Requirement: Scan the data, and whenever a line contains "dist", copy it.

(Stored records)
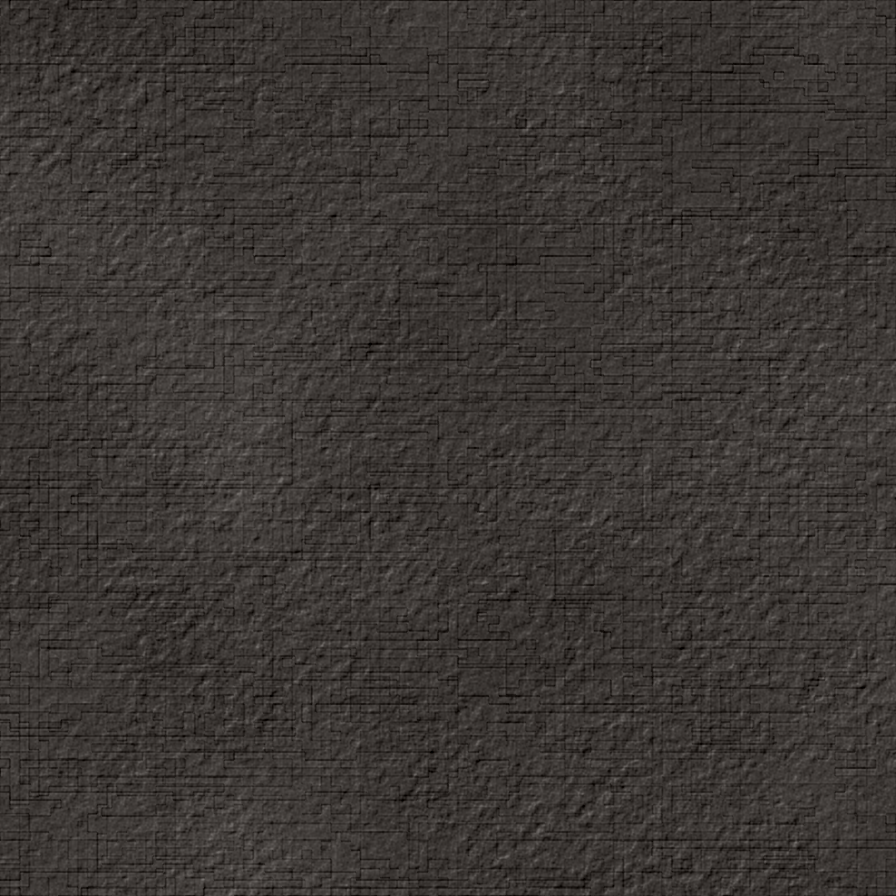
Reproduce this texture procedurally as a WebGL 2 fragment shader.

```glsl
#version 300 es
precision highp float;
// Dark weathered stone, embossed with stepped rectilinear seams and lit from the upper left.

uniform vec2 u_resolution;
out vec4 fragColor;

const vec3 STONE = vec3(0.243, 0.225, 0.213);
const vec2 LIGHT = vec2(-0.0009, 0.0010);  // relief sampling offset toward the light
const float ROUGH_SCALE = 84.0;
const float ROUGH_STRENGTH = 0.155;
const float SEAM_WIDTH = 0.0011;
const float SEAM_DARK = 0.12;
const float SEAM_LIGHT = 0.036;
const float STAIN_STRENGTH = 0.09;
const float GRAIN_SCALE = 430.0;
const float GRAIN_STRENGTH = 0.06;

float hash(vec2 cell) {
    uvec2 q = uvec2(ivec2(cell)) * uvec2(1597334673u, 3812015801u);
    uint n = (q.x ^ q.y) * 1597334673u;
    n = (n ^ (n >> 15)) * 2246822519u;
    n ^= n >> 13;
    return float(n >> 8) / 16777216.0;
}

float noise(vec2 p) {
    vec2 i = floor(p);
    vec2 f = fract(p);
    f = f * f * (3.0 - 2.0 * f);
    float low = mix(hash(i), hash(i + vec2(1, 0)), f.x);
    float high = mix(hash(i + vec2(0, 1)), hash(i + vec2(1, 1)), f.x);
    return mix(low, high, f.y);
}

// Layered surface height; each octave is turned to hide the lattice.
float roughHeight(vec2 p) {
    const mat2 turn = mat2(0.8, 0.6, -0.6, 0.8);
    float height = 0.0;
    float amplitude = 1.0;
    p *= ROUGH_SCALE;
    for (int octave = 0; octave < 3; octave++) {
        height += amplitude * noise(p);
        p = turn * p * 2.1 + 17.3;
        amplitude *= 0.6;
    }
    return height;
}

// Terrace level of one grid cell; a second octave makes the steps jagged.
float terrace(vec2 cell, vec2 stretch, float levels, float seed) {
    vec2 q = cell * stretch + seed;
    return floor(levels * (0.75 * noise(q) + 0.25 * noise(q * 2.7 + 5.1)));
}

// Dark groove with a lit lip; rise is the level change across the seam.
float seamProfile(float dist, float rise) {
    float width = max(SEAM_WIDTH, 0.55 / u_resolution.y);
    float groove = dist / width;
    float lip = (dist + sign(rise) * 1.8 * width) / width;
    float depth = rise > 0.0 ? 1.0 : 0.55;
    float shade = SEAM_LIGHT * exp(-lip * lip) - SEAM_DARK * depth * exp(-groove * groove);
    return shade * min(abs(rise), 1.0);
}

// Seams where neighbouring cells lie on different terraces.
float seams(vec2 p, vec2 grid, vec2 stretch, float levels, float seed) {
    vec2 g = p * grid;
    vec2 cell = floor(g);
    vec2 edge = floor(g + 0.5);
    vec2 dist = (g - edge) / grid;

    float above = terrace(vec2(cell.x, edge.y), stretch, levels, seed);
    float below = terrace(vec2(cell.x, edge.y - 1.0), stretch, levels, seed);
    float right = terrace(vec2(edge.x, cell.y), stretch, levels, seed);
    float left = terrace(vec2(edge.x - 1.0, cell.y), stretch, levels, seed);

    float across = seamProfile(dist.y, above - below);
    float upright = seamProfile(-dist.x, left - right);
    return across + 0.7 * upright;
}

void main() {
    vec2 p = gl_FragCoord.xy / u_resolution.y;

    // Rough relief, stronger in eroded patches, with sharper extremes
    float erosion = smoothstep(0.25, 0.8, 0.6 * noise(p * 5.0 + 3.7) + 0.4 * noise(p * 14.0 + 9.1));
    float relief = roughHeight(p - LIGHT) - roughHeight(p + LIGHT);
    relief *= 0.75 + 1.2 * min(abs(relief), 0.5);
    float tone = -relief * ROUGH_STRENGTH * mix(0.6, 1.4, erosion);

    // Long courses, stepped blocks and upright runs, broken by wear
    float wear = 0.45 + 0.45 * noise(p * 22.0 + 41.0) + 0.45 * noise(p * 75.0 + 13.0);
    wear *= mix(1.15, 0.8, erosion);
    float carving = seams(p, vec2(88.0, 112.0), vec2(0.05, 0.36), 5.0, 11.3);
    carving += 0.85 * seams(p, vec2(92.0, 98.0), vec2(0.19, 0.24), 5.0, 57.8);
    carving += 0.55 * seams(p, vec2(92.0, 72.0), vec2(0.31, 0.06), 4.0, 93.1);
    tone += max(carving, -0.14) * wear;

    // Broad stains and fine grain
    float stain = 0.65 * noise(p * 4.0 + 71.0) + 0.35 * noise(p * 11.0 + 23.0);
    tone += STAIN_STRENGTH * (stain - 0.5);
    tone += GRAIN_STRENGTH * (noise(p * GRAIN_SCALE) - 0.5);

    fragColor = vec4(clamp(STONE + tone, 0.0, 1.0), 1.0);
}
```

Completed exercise:
float seamProfile(float dist, float rise) {
    float groove = dist / width;
    float lip = (dist + sign(rise) * 1.8 * width) / width;
    vec2 dist = (g - edge) / grid;
    float across = seamProfile(dist.y, above - below);
    float upright = seamProfile(-dist.x, left - right);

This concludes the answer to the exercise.